Nav: Home

Light energy and biomass can be converted to diesel fuel and hydrogen

June 10, 2019

Scientists recently developed a method to produce diesel fuel and hydrogen by exploiting light energy (solar energy or artificial light energy) and biomass-derived feedstocks. Their findings were published in Nature Energy.

Biomass, including agricultural straw and forest waste, is the largest source of sustainable carbon resources in nature and is able to replace petrochemical resources to provide abundant derivative products. As an alternative to photocatalytic water splitting to provide hydrogen, splitting of biomass or its derivatives usually yields higher light transformation efficiencies and higher rates of hydrogen production.

Nevertheless, oxidative products derived from biomass are mostly useless, causing waste of sustainable biomass resources and environmental pollution. Therefore, developing technologies that merge hydrogen production and biomass conversion into value-added chemicals or fuels is expected to bring about a "double guarantee" of materials and energy for industrial manufacture and daily life.

Prof. WANG Feng and his group at the Dalian Institute of Chemical Physics of the Chinese Academy of Sciences developed a process for using light energy to drive the valorization of downstream biomass products, namely methyl furan compounds, to produce hydrogen and diesel fuel precursors simultaneously.

The reactions were carried out at room temperature and pressure, and produced hydrogen and diesel fuel precursors that are constituted by isomeric oxygenates with variety of carbon numbers typical of diesel fuel. Removal of the oxygen contents from the diesel fuel precursors produced sustainable diesel fuels with components close to current petroleum diesel; hydrogen could be used to remove the oxygen from the diesel fuel precursors or be used alone.

This process realizes the directional transformation of light energy and biomass to hydrogen energy and diesel fuels, and provides a way to produce clean energy using solar energy and sustainable carbon sources present on the earth's surface.
-end-


Chinese Academy of Sciences Headquarters

Related Hydrogen Articles:
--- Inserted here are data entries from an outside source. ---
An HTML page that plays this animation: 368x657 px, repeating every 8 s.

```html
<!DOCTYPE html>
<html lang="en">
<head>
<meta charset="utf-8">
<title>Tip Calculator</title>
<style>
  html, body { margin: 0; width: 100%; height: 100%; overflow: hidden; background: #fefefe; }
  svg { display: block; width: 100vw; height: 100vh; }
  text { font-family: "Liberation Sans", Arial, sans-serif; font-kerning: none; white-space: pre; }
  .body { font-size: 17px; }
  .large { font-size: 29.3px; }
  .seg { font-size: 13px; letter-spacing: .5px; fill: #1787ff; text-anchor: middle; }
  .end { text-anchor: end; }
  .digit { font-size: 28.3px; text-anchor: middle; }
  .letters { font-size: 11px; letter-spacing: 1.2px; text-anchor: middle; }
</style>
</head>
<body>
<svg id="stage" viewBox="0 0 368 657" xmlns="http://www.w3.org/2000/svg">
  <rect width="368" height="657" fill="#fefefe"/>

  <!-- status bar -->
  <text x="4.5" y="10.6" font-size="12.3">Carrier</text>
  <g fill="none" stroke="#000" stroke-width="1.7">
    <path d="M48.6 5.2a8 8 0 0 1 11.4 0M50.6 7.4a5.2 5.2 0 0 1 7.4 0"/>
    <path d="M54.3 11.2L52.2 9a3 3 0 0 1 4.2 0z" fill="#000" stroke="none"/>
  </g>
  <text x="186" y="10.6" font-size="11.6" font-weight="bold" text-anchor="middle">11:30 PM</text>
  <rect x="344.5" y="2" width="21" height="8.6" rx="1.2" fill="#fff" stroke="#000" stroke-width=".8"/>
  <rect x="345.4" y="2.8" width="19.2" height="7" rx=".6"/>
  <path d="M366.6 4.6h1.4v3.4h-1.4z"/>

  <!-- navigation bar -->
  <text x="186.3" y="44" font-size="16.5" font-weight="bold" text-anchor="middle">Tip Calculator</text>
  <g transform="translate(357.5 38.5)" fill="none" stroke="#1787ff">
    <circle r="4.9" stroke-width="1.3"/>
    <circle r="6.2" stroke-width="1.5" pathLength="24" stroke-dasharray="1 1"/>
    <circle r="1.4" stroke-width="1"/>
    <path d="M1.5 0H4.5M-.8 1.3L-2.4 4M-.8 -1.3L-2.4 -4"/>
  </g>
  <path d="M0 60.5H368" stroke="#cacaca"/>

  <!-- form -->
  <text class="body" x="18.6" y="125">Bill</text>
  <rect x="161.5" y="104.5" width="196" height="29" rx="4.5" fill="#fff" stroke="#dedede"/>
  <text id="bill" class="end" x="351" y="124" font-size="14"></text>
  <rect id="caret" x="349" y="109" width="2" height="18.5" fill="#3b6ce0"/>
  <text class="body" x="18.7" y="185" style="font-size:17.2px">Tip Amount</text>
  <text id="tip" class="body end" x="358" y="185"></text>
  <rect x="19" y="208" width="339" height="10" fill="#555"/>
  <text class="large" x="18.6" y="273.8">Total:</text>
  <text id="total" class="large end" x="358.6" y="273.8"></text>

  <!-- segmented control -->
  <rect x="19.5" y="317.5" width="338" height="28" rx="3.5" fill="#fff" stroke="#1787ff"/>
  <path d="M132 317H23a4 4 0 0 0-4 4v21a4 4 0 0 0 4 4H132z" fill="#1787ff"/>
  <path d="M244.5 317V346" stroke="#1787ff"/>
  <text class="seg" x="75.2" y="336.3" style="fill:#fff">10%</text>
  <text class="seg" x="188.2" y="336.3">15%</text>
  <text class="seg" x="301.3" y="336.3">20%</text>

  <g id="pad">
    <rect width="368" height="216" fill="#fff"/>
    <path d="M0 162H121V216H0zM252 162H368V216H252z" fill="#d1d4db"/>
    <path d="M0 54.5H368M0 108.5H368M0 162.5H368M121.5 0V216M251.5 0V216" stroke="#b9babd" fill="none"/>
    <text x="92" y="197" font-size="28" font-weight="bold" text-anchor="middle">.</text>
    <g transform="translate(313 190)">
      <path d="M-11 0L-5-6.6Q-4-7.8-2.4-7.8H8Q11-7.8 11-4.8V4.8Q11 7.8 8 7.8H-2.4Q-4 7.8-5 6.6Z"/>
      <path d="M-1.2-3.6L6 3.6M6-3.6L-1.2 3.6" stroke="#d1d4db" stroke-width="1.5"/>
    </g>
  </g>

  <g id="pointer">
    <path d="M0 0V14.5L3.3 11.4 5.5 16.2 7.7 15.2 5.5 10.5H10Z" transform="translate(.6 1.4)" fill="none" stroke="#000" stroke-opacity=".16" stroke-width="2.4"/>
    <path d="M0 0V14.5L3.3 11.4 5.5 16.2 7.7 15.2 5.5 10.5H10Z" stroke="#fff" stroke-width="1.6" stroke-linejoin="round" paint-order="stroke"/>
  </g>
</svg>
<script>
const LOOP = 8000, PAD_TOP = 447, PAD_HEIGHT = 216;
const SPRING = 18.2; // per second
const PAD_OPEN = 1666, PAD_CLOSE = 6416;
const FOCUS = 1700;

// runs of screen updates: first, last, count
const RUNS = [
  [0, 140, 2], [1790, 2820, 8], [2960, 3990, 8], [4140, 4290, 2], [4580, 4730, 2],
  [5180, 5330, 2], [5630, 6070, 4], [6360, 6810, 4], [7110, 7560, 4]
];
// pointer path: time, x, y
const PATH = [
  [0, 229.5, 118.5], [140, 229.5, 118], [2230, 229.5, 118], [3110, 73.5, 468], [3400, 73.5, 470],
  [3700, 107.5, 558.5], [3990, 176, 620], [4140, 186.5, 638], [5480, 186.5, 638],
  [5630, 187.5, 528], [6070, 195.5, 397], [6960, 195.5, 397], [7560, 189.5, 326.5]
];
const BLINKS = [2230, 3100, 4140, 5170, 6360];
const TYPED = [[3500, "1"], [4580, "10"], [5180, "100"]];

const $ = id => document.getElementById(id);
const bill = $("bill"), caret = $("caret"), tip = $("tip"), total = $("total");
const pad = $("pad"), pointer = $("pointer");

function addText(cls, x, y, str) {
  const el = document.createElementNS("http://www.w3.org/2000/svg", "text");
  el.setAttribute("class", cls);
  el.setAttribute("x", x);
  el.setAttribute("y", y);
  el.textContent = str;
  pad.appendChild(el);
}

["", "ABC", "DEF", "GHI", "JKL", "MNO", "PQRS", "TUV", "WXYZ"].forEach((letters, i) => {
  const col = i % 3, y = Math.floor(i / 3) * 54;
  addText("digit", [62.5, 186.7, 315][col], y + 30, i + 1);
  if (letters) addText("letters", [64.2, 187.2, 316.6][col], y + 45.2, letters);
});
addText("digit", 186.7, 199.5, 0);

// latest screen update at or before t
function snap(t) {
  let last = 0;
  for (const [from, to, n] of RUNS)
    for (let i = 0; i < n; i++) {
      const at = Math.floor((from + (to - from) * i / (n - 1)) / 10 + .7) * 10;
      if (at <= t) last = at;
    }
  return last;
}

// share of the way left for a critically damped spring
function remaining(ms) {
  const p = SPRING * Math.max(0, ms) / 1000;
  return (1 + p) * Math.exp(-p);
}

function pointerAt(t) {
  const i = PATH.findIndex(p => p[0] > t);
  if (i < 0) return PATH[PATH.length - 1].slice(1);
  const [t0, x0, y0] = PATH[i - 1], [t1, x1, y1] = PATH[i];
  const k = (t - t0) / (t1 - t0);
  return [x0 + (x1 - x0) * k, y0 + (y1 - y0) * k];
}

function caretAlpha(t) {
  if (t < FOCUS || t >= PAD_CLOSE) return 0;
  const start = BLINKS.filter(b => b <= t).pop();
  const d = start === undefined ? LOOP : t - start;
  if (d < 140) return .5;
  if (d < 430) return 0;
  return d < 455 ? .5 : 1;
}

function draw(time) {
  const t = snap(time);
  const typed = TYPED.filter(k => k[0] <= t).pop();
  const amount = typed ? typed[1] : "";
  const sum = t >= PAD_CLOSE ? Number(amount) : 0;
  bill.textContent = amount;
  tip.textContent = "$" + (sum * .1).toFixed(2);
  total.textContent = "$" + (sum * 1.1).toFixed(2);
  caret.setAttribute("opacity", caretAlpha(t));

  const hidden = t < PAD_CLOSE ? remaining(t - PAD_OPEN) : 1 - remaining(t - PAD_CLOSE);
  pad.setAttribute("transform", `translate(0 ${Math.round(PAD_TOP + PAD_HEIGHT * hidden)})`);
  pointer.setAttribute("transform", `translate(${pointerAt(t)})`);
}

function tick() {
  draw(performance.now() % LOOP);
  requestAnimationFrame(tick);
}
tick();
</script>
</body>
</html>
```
Paving the way for hydrogen fuel cells
The hype around hydrogen fuel cells has died down, but scientists have continued to pursue new technologies that could enable such devices to gain a firmer foothold.
Keeping the hydrogen coming
A coating of molybdenum improves the efficiency of catalysts for producing hydrogen.
Hydrogen bonds directly detected for the first time
For the first time, scientists have succeeded in studying the strength of hydrogen bonds in a single molecule using an atomic force microscope.
Argon is not the 'dope' for metallic hydrogen
Hydrogen is both the simplest and the most-abundant element in the universe, so studying it can teach scientists about the essence of matter.
Metallic hydrogen, once theory, becomes reality
Nearly a century after it was theorized, Harvard scientists have succeeded in creating metallic hydrogen.
From theory to reality: The creation of metallic hydrogen
For more than 80 years, it has been predicted that hydrogen will adopt metallic properties under certain conditions, and now researchers have successfully demonstrated this phenomenon.
Artificial leaf goes more efficient for hydrogen generation
A new study, affiliated with Ulsan National Institute of Science and Technology has introduced a new artificial leaf that generates hydrogen, using the power of the Sun to mimic underwater photosynthesis.
Hydrogen from sunlight -- but as a dark reaction
The storage of photogenerated electric energy and its release on demand are still among the main obstacles in artificial photosynthesis.
New process produces hydrogen at much lower temperature
Waseda University researchers have developed a new method for producing hydrogen, which is fast, irreversible, and takes place at much lower temperature using less energy.
Hydrogen in your pocket? New plastic for carrying and storing hydrogen
A Waseda University research group has developed a polymer which can store hydrogen in a light, compact and flexible sheet, and is safe to touch even when filled with hydrogen gas.

Related Hydrogen Reading:

Best Science Podcasts 2019

We have hand picked the best science podcasts for 2019. Sit back and enjoy new science podcasts updated daily from your favorite science news services and scientists.
Now Playing: TED Radio Hour

Digital Manipulation
Technology has reshaped our lives in amazing ways. But at what cost? This hour, TED speakers reveal how what we see, read, believe — even how we vote — can be manipulated by the technology we use. Guests include journalist Carole Cadwalladr, consumer advocate Finn Myrstad, writer and marketing professor Scott Galloway, behavioral designer Nir Eyal, and computer graphics researcher Doug Roble.
Now Playing: Science for the People

#530 Why Aren't We Dead Yet?
We only notice our immune systems when they aren't working properly, or when they're under attack. How does our immune system understand what bits of us are us, and what bits are invading germs and viruses? How different are human immune systems from the immune systems of other creatures? And is the immune system so often the target of sketchy medical advice? Those questions and more, this week in our conversation with author Idan Ben-Barak about his book "Why Aren't We Dead Yet?: The Survivor’s Guide to the Immune System".